Wild reindeer live in extreme environments. Winter challenges include snow, ice, wind, and extreme cold, while in the summer the reindeer have to cope with high temperatures, humidity and insects. In order to survive an extreme environment, wild reindeer need to be extremely adaptable with respect to physiology, herd behaviour and habitat use.
We often say that wild reindeer have a very marginal existence. This means that they are very easily disturbed, with negative consequences for health and reproductive ability. Continuous disturbance will reduce the time reindeer have to eat. This will lead to a lower body weight, which in turn will reduce the reindeer’s ability to tolerate a harsh climate. In addition, the reproductive cycle may be affected so that calves are born later in the year, which means that the newly born reindeer will have a shorter grazing season before the winter. The calves will have less time to accumulate the necessary fat reserves to get them through the winter.
A hundred years ago wild reindeer were facing extinction in Norway as a result of too many animals being killed. Protected status and increasingly stringent hunting regulations allowed the population to gradually increase again.

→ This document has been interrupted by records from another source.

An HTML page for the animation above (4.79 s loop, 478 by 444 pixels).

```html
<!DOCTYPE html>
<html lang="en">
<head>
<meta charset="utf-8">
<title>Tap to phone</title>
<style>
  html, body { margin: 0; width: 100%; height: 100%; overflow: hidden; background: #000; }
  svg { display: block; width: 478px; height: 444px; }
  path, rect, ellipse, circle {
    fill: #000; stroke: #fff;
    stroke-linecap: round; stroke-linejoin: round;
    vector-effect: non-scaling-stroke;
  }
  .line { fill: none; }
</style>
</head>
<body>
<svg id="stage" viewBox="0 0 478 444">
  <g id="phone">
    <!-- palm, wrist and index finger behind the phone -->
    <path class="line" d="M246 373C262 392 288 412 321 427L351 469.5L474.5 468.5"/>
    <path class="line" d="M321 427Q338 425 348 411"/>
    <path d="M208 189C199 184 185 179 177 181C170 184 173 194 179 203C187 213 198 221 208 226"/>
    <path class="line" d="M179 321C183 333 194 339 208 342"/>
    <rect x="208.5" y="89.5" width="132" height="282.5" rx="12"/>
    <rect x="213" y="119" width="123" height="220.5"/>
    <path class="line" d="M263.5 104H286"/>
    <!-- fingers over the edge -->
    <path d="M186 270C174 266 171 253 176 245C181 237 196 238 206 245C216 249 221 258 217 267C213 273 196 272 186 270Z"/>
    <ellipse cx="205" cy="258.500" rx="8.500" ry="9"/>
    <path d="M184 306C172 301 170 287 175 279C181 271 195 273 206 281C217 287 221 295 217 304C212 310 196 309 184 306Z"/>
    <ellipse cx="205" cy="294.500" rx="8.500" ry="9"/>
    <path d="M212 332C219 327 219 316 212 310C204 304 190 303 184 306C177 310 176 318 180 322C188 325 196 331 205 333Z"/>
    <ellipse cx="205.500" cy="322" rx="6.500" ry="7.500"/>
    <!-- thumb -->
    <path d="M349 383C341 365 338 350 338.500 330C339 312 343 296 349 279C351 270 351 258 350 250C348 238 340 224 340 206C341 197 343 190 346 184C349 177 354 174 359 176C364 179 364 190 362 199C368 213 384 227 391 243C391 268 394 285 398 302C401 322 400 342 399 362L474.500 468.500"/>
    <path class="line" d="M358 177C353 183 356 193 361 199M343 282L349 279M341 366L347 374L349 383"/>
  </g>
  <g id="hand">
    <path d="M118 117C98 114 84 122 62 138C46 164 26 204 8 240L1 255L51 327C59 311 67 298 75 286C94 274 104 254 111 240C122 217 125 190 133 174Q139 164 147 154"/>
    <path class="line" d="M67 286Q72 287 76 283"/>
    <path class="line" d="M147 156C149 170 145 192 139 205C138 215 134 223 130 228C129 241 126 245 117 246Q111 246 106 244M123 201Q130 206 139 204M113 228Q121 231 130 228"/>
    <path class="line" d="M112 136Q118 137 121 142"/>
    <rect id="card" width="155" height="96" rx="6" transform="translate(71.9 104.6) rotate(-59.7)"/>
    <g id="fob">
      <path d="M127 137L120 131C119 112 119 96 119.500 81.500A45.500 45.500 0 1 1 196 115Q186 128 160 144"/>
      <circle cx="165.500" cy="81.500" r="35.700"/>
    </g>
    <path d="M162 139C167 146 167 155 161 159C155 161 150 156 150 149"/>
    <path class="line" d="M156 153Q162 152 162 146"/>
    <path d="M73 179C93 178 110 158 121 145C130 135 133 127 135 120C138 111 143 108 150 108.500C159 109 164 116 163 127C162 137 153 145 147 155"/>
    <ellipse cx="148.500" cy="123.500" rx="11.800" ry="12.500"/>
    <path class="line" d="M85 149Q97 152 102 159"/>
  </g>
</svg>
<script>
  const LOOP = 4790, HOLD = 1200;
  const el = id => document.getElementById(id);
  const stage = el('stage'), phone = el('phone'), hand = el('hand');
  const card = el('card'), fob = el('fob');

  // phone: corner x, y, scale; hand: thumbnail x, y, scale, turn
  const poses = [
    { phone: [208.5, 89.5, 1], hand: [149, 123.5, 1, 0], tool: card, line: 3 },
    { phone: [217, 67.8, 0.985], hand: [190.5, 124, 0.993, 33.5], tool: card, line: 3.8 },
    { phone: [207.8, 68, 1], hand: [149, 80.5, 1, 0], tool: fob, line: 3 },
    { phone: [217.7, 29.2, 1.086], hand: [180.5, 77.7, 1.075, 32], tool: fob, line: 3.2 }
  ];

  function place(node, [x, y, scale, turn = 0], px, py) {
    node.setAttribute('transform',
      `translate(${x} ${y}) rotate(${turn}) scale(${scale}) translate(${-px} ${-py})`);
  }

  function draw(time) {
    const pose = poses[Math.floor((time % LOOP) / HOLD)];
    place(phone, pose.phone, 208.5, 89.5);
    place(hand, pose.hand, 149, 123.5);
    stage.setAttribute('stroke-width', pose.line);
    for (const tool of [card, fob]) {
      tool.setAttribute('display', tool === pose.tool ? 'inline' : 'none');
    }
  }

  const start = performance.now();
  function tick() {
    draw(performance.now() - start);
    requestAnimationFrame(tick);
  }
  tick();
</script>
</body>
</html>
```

Today, however, wild reindeer are exposed to other threats that are every bit as serious. The most serious threat to wild reindeer is encroachment on its habitat. The other serious, but more unpredictable threat is climate change.